(Extracted information Opens)

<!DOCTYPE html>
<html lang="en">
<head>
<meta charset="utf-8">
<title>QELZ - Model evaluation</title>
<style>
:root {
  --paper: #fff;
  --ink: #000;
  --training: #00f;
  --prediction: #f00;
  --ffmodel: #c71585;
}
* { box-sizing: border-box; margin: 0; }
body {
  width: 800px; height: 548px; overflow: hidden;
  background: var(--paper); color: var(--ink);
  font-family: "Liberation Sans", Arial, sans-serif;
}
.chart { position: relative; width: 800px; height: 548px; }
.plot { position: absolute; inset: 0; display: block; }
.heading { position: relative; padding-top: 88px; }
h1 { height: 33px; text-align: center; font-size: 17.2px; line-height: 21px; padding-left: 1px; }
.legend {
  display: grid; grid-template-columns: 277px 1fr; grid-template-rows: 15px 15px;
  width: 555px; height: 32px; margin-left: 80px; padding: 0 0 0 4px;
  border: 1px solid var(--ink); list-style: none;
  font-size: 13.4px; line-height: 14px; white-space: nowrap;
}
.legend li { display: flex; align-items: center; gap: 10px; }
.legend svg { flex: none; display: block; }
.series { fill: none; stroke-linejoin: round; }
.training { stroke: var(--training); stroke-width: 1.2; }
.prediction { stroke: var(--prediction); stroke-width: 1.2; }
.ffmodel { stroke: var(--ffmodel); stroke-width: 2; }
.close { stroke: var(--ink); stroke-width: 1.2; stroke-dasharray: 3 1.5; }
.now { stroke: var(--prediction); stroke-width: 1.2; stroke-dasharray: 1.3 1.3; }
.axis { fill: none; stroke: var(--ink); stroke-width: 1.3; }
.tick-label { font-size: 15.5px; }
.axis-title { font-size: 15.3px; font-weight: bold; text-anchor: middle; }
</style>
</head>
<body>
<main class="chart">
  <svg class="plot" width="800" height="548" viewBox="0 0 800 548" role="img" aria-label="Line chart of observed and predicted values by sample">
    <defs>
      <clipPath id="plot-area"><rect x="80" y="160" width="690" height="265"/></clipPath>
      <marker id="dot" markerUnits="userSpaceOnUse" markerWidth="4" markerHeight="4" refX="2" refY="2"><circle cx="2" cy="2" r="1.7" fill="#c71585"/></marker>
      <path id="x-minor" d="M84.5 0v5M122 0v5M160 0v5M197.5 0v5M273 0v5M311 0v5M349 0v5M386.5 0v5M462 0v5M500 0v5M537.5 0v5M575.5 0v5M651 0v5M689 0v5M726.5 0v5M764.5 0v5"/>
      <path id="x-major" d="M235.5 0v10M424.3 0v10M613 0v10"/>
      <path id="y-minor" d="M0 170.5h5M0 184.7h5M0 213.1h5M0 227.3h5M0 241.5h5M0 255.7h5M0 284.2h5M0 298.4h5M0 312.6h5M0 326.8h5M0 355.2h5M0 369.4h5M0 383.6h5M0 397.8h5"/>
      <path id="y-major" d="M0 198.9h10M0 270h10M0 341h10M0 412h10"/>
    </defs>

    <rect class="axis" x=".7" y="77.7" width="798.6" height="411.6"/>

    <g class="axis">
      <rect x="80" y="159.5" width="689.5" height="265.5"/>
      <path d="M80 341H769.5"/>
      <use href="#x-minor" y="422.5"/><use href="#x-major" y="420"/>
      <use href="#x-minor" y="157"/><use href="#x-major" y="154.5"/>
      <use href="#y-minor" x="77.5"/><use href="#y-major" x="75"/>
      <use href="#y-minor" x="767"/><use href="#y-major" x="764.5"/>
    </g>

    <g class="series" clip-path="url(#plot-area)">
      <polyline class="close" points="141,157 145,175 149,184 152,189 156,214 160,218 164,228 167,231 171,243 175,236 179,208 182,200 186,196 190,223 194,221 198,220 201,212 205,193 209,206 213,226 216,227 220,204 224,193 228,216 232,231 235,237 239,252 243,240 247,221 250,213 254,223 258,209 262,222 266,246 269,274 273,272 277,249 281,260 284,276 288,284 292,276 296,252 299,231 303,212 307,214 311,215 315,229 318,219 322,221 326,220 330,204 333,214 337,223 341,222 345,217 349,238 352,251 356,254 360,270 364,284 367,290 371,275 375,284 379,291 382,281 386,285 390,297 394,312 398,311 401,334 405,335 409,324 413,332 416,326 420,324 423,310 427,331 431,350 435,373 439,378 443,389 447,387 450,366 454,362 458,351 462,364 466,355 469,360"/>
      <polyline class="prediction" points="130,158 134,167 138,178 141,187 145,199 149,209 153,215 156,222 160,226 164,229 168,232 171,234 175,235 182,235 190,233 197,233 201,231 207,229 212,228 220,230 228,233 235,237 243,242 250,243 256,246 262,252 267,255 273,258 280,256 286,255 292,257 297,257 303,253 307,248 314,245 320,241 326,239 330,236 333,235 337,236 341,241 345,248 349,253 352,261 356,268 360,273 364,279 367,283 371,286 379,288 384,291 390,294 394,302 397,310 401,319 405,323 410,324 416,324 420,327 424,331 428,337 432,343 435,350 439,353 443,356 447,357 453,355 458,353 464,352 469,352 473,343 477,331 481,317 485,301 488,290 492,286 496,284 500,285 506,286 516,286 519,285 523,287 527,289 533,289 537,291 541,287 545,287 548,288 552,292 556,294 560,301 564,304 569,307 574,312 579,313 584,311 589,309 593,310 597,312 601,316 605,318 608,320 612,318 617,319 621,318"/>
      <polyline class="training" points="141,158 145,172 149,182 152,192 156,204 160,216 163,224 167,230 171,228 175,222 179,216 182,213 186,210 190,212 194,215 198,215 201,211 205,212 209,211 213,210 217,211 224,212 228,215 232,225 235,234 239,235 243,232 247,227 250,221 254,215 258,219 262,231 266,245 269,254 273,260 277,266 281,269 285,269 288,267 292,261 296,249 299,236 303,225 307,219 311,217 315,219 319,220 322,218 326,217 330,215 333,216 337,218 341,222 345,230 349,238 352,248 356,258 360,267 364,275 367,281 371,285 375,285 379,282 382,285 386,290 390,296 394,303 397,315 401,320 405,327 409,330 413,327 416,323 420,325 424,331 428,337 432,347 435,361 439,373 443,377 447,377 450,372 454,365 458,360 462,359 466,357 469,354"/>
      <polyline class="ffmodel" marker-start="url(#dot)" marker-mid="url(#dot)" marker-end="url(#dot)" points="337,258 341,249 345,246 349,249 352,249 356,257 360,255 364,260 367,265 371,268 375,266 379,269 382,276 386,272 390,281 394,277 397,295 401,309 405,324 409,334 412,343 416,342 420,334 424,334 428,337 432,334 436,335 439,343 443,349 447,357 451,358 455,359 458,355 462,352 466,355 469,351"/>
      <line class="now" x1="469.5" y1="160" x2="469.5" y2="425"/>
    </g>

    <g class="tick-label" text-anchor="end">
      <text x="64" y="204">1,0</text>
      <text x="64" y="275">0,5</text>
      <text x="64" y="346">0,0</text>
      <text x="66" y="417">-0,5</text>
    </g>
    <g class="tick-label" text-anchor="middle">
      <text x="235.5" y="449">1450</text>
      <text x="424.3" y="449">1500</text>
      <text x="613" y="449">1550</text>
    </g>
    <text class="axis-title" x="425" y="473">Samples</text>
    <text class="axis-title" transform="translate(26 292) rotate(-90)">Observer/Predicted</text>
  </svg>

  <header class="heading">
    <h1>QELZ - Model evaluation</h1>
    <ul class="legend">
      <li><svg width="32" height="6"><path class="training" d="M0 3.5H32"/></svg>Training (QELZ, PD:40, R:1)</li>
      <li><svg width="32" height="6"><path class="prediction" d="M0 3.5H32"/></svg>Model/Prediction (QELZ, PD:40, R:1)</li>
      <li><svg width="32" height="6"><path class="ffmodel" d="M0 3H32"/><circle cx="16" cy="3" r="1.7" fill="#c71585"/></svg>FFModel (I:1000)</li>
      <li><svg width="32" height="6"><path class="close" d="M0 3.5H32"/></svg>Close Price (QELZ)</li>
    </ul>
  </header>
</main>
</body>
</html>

(Extracted information Closes)

Exercise objective =>
Would you copy out each line of the records above where the word "major" occurs?

Response area =>
      <path id="x-major" d="M235.5 0v10M424.3 0v10M613 0v10"/>
      <path id="y-major" d="M0 198.9h10M0 270h10M0 341h10M0 412h10"/>
      <use href="#x-minor" y="422.5"/><use href="#x-major" y="420"/>
      <use href="#x-minor" y="157"/><use href="#x-major" y="154.5"/>
      <use href="#y-minor" x="77.5"/><use href="#y-major" x="75"/>
      <use href="#y-minor" x="767"/><use href="#y-major" x="764.5"/>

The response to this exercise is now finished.